Look through the listing for the word "dark". Copy each line that has it.

Top of Dataset

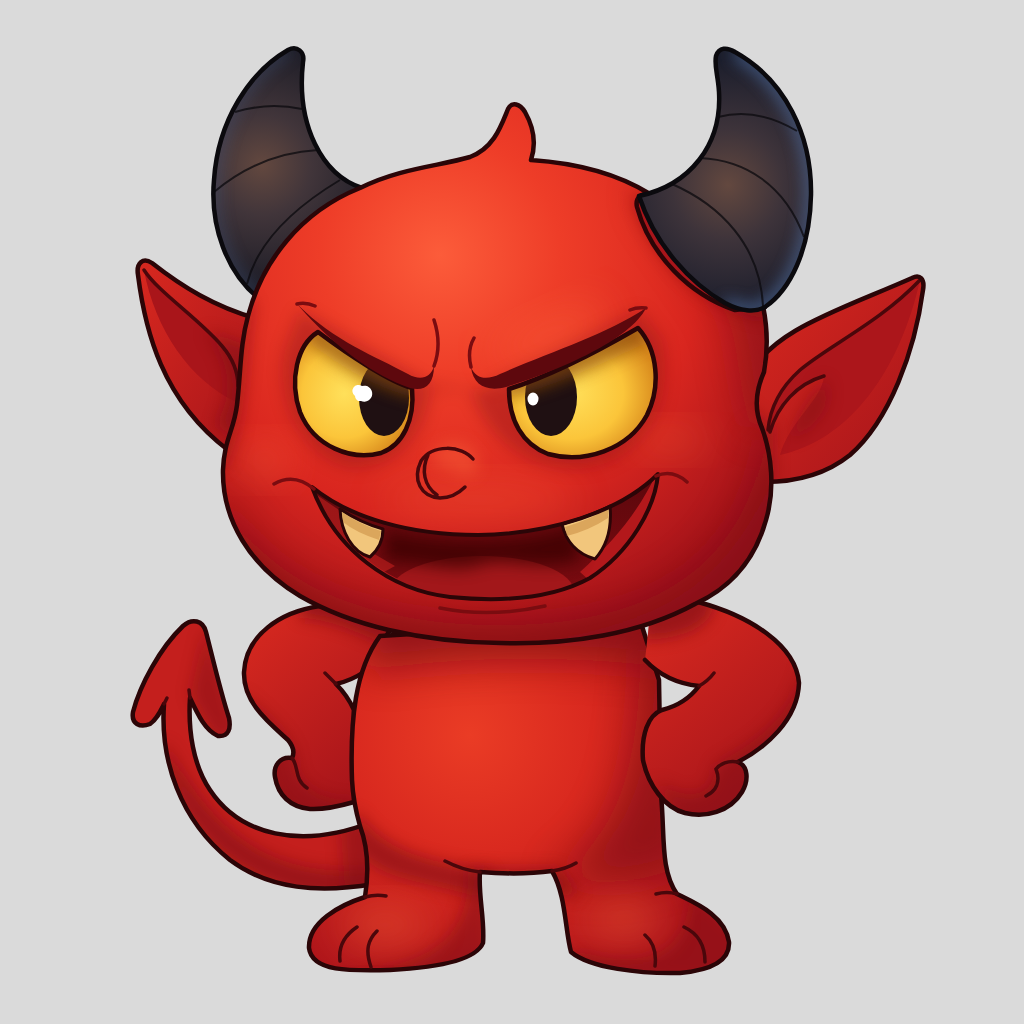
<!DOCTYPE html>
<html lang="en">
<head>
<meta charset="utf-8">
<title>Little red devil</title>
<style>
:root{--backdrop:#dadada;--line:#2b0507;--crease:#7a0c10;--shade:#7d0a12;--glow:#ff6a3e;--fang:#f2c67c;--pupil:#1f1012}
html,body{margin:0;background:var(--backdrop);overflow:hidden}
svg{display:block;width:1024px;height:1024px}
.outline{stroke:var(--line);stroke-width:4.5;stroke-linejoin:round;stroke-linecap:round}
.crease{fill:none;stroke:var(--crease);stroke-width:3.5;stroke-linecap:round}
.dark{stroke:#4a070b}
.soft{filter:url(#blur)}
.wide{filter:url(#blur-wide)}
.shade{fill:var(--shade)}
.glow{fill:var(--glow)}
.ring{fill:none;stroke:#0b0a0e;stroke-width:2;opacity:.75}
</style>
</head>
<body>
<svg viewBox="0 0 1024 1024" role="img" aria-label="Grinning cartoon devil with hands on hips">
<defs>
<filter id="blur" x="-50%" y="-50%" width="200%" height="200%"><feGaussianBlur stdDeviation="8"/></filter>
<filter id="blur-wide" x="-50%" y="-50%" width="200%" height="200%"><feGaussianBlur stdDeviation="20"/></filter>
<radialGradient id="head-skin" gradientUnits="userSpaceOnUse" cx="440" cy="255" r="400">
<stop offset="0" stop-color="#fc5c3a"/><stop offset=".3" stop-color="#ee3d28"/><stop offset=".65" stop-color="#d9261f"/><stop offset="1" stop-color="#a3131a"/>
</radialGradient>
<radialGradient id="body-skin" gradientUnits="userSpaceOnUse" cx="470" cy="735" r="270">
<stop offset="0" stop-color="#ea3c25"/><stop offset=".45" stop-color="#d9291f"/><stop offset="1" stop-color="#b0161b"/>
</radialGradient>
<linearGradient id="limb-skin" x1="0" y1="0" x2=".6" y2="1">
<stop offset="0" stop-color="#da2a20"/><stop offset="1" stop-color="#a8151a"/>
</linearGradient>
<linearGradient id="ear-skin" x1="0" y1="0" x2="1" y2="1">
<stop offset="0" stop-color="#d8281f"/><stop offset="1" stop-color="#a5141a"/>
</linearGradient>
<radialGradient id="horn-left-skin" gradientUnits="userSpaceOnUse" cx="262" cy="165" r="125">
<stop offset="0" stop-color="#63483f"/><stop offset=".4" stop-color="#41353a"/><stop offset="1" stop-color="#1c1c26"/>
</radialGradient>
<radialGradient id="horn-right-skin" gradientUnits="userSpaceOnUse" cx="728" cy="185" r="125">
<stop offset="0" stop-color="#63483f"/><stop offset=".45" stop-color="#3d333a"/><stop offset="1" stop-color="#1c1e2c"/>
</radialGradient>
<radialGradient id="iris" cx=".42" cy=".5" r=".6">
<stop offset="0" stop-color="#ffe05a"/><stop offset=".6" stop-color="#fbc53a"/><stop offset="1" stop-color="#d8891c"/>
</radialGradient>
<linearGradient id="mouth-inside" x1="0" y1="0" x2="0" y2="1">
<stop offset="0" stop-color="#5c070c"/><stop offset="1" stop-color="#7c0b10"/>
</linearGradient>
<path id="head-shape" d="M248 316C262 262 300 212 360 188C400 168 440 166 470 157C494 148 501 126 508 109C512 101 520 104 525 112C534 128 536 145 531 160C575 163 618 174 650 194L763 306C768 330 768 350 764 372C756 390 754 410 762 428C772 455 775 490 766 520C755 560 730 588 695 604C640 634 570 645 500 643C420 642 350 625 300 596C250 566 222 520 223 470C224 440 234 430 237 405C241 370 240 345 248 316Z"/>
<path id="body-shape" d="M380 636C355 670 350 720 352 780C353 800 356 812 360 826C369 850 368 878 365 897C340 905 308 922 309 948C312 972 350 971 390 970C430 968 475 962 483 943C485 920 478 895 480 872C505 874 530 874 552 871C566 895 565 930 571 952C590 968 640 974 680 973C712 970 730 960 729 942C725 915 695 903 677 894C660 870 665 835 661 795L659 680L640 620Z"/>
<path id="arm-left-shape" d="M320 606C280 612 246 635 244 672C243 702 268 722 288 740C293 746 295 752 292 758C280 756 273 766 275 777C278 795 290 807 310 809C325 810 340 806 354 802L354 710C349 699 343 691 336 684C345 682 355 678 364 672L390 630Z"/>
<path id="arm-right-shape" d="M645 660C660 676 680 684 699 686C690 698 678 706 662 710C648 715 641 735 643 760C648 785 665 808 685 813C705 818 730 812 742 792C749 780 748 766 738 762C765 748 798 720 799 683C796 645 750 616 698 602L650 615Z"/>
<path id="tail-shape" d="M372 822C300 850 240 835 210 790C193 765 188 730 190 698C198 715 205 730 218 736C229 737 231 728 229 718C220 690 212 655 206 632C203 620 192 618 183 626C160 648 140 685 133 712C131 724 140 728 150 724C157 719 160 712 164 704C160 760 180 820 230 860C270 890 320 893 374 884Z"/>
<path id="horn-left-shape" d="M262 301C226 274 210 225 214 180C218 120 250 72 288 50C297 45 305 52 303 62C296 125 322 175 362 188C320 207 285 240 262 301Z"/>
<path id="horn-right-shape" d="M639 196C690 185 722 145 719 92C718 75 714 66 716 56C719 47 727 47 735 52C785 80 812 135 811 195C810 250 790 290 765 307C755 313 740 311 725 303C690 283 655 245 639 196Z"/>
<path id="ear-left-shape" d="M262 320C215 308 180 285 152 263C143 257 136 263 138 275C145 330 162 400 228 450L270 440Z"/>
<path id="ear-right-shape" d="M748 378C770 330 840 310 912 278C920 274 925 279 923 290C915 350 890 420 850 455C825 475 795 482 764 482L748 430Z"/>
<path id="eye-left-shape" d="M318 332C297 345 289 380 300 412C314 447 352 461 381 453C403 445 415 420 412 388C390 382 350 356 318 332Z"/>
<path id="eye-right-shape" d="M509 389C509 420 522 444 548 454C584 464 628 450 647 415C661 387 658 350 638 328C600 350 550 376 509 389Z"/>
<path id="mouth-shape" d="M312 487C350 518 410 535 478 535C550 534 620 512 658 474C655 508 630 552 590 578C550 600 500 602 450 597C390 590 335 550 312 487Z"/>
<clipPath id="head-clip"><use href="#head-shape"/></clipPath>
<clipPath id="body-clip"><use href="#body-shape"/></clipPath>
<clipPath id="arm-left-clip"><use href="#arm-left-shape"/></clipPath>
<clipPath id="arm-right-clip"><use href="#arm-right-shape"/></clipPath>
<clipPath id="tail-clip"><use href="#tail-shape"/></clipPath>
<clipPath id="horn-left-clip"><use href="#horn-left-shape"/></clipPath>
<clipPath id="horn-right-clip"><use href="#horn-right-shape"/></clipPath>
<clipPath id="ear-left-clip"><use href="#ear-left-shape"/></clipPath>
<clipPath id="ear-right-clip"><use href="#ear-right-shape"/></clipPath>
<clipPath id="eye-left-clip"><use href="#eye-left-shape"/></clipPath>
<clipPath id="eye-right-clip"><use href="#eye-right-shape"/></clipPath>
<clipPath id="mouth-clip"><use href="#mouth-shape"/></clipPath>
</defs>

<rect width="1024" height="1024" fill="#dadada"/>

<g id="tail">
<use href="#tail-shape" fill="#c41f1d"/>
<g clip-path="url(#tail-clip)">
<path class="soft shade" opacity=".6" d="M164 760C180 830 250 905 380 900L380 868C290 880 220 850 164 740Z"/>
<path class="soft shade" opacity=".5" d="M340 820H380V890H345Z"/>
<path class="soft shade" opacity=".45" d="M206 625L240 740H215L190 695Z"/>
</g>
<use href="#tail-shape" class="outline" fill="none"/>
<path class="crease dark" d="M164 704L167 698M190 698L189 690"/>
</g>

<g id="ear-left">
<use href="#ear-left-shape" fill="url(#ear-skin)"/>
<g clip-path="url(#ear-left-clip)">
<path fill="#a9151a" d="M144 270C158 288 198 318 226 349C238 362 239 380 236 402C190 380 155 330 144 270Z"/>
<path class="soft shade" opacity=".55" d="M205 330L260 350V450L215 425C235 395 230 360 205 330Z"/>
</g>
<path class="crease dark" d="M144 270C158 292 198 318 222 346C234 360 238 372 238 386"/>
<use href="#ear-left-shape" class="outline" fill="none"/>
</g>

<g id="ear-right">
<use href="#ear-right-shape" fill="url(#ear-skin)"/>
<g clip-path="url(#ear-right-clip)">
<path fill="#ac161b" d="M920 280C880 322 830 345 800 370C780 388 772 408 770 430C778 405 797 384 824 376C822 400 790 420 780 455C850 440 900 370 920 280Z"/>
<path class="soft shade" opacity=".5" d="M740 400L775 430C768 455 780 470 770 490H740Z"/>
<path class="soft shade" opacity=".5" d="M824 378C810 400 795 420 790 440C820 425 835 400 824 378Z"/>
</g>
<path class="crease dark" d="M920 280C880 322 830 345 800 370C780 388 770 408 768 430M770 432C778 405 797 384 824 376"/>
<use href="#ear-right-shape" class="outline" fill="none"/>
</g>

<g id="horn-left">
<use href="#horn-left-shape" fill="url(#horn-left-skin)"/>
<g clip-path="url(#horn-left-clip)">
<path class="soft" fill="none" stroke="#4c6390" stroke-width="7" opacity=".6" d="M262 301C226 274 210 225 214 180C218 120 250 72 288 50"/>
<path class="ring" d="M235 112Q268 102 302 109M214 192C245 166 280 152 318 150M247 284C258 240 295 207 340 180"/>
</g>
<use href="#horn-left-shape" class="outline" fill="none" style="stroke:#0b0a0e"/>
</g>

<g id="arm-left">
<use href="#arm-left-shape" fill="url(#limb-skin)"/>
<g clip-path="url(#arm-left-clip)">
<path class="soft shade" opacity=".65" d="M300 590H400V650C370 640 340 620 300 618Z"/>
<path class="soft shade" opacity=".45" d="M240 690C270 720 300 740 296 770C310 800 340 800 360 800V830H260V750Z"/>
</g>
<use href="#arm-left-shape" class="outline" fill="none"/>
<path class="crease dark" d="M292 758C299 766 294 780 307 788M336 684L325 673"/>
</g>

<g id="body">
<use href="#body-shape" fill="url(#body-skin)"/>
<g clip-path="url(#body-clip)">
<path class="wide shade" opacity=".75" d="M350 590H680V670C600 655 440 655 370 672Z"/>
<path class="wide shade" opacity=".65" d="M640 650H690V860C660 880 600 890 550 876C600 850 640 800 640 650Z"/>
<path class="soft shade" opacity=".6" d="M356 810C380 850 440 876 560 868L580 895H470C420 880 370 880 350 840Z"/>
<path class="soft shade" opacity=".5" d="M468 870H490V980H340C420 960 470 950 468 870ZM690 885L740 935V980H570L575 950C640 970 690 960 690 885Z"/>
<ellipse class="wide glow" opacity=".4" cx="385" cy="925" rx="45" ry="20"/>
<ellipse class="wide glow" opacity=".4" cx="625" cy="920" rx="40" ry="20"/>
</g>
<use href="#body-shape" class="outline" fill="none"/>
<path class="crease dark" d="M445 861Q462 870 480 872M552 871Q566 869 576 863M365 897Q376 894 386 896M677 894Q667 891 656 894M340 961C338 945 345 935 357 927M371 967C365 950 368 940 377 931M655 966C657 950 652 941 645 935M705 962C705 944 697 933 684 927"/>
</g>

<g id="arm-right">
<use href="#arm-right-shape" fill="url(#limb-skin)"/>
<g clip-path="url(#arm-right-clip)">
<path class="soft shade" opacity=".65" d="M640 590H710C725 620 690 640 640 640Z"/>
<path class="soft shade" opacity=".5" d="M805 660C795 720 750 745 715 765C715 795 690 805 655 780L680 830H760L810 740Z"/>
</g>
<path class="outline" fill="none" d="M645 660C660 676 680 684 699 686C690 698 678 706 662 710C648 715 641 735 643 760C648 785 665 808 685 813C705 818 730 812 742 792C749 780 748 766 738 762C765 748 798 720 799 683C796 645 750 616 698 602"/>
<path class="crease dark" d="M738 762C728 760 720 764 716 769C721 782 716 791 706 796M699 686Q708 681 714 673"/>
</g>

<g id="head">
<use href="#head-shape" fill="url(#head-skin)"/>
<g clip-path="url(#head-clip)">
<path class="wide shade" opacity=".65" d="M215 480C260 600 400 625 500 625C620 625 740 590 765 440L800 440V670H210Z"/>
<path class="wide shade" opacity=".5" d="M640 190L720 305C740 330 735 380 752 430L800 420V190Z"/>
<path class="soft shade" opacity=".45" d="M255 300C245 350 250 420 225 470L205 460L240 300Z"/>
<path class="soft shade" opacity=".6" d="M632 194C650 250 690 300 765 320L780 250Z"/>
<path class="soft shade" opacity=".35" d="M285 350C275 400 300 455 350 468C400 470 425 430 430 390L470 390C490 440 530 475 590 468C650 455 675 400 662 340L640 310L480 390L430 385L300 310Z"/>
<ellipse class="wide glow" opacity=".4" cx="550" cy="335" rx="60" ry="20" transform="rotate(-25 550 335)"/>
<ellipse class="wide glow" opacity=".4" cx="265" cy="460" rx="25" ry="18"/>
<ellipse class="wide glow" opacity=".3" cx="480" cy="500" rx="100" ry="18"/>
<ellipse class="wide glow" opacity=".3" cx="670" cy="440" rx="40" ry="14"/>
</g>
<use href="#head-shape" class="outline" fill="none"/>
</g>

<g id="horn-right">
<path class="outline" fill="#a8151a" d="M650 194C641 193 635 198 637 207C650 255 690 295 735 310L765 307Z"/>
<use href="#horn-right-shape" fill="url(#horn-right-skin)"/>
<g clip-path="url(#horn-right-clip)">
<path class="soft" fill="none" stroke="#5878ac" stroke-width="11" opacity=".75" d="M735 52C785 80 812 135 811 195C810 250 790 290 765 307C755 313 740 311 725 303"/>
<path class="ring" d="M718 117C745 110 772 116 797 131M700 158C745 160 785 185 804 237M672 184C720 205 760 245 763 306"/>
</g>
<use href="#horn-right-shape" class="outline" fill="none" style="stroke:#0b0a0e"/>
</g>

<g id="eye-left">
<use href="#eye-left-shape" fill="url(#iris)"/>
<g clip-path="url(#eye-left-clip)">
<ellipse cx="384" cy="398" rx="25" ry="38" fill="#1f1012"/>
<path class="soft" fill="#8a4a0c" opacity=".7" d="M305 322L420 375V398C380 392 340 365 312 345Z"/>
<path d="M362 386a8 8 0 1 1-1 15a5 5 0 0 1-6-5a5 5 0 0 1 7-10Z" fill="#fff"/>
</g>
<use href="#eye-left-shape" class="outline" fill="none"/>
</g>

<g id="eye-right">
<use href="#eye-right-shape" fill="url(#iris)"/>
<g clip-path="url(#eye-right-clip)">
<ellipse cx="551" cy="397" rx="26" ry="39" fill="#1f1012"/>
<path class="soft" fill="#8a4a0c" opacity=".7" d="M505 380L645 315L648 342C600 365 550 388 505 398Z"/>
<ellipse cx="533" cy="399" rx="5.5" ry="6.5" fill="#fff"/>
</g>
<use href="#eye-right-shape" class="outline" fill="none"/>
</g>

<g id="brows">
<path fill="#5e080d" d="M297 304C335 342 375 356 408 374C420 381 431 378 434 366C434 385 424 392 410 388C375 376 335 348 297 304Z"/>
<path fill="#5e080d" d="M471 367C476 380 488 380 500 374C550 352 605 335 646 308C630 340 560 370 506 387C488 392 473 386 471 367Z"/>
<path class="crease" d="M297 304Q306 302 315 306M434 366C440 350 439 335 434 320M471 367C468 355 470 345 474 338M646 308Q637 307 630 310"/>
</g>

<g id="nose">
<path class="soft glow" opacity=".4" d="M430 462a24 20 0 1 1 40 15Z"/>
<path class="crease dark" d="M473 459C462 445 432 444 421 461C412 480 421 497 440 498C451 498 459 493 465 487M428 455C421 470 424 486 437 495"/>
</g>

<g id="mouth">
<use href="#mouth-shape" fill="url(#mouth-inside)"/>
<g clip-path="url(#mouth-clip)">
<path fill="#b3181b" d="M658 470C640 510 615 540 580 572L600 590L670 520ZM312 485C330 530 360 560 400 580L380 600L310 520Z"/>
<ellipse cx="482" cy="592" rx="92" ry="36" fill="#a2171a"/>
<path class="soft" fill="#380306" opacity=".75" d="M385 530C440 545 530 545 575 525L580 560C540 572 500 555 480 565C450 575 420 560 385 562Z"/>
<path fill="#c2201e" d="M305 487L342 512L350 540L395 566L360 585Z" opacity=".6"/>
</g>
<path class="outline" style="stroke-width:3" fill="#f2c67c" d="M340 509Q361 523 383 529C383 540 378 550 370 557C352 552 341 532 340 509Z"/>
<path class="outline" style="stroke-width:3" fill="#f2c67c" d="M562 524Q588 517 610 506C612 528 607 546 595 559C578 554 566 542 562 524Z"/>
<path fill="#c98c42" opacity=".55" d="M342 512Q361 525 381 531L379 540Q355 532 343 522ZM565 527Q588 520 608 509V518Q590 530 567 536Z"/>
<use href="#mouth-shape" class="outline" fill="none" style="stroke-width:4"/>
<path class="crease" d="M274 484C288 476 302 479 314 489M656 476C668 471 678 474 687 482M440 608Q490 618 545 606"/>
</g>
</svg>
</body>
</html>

Bottom of Dataset

_Reply:_
.dark{stroke:#4a070b}
<path class="crease dark" d="M164 704L167 698M190 698L189 690"/>
<path class="crease dark" d="M144 270C158 292 198 318 222 346C234 360 238 372 238 386"/>
<path class="crease dark" d="M920 280C880 322 830 345 800 370C780 388 770 408 768 430M770 432C778 405 797 384 824 376"/>
<path class="crease dark" d="M292 758C299 766 294 780 307 788M336 684L325 673"/>
<path class="crease dark" d="M445 861Q462 870 480 872M552 871Q566 869 576 863M365 897Q376 894 386 896M677 894Q667 891 656 894M340 961C338 945 345 935 357 927M371 967C365 950 368 940 377 931M655 966C657 950 652 941 645 935M705 962C705 944 697 933 684 927"/>
<path class="crease dark" d="M738 762C728 760 720 764 716 769C721 782 716 791 706 796M699 686Q708 681 714 673"/>
<path class="crease dark" d="M473 459C462 445 432 444 421 461C412 480 421 497 440 498C451 498 459 493 465 487M428 455C421 470 424 486 437 495"/>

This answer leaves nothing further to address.